Steenland is a health scientist with training in epidemiology, health economics, econometrics, and impact evaluation. Her research uses econometric methods to evaluate maternal and reproductive health programs and policies in sub-Saharan Africa and in the U.S.
Elyse Singer is an assistant professor of Anthropology at the University of Oklahoma. She is a qualitative medical anthropologist whose research centers on reproductive health, human rights, bioethics, gender, and citizenship.
Miller is an assistant professor of Anthropology at Muhlenberg College. He is a cultural and medical anthropologist whose research examines the intersections of gender, sexuality, kinship, civil society, and health in China.
Fenelon is Assistant Professor of Public Policy and Sociology and an Affiliate Member of the Population Research Institute at Penn State University. His main research interests focus on health disparities, population health, health policy, and methods.
Maes is an assistant professor of Anthropology at Oregon State University. He is a biocultural medical anthropologist interested in links between health workers, health policy, and health outcomes.
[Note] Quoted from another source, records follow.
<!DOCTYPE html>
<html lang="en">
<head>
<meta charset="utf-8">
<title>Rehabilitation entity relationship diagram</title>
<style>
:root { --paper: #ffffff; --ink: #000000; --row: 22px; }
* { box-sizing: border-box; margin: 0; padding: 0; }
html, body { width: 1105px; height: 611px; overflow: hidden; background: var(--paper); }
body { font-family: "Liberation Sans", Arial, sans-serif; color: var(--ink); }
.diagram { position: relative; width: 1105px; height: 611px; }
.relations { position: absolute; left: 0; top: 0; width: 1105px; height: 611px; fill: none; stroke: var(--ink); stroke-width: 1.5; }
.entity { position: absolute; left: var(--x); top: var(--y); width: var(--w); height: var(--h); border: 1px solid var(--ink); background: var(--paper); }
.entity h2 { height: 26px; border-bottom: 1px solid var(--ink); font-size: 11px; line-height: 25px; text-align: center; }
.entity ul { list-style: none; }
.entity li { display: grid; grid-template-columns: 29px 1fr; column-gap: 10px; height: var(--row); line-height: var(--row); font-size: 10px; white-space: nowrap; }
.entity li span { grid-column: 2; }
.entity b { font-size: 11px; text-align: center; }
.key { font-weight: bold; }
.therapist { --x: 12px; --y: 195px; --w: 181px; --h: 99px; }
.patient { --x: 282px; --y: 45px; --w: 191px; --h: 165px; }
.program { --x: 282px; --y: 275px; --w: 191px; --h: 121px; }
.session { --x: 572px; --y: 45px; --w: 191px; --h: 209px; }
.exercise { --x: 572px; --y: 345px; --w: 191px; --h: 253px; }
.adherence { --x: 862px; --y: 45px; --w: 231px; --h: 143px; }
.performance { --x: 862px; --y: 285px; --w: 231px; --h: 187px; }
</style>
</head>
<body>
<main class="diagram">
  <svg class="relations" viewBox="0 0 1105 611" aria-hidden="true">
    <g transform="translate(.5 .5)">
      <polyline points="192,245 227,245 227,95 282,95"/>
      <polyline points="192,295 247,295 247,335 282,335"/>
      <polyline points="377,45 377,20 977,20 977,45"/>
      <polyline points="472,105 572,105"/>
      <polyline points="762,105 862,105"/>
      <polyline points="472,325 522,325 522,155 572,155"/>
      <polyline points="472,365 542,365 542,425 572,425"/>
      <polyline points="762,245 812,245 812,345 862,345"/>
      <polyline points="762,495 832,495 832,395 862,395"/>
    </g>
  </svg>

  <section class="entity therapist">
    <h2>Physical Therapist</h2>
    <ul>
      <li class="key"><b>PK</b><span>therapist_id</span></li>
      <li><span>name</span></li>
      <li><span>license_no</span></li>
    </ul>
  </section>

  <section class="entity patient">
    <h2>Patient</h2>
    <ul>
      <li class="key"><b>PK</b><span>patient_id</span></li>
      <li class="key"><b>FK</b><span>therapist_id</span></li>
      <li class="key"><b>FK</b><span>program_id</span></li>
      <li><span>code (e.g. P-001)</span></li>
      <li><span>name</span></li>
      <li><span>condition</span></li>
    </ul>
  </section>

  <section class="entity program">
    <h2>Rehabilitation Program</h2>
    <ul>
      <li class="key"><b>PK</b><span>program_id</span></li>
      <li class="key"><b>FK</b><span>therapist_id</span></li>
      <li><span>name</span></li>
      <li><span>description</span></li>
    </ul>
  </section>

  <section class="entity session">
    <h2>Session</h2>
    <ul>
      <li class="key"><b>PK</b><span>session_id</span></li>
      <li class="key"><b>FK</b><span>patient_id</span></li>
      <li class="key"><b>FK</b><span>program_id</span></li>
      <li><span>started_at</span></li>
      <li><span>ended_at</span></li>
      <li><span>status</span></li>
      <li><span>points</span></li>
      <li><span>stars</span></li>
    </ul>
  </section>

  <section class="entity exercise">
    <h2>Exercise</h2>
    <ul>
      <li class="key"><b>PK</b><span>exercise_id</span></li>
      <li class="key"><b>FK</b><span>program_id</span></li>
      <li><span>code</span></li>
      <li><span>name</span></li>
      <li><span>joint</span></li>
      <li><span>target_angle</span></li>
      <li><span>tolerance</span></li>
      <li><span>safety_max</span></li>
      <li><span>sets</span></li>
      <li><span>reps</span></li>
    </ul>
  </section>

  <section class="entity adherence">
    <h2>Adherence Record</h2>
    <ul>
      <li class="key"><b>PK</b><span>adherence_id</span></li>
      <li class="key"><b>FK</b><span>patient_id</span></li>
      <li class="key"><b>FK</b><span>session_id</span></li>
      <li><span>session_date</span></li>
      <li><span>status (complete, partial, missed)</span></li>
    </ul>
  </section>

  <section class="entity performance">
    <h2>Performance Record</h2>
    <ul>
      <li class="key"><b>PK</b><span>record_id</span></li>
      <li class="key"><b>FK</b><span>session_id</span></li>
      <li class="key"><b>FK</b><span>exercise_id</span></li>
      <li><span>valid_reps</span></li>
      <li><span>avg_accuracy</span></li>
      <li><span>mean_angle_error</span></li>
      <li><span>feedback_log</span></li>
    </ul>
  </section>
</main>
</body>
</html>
Poulin is a sociologist working in the Africa Region Gender Innovation Lab within the World Bank's Africa Region's Chief Economist's office. Her research interests include culture, economic activity, family and changes in the family, and methods of data collection.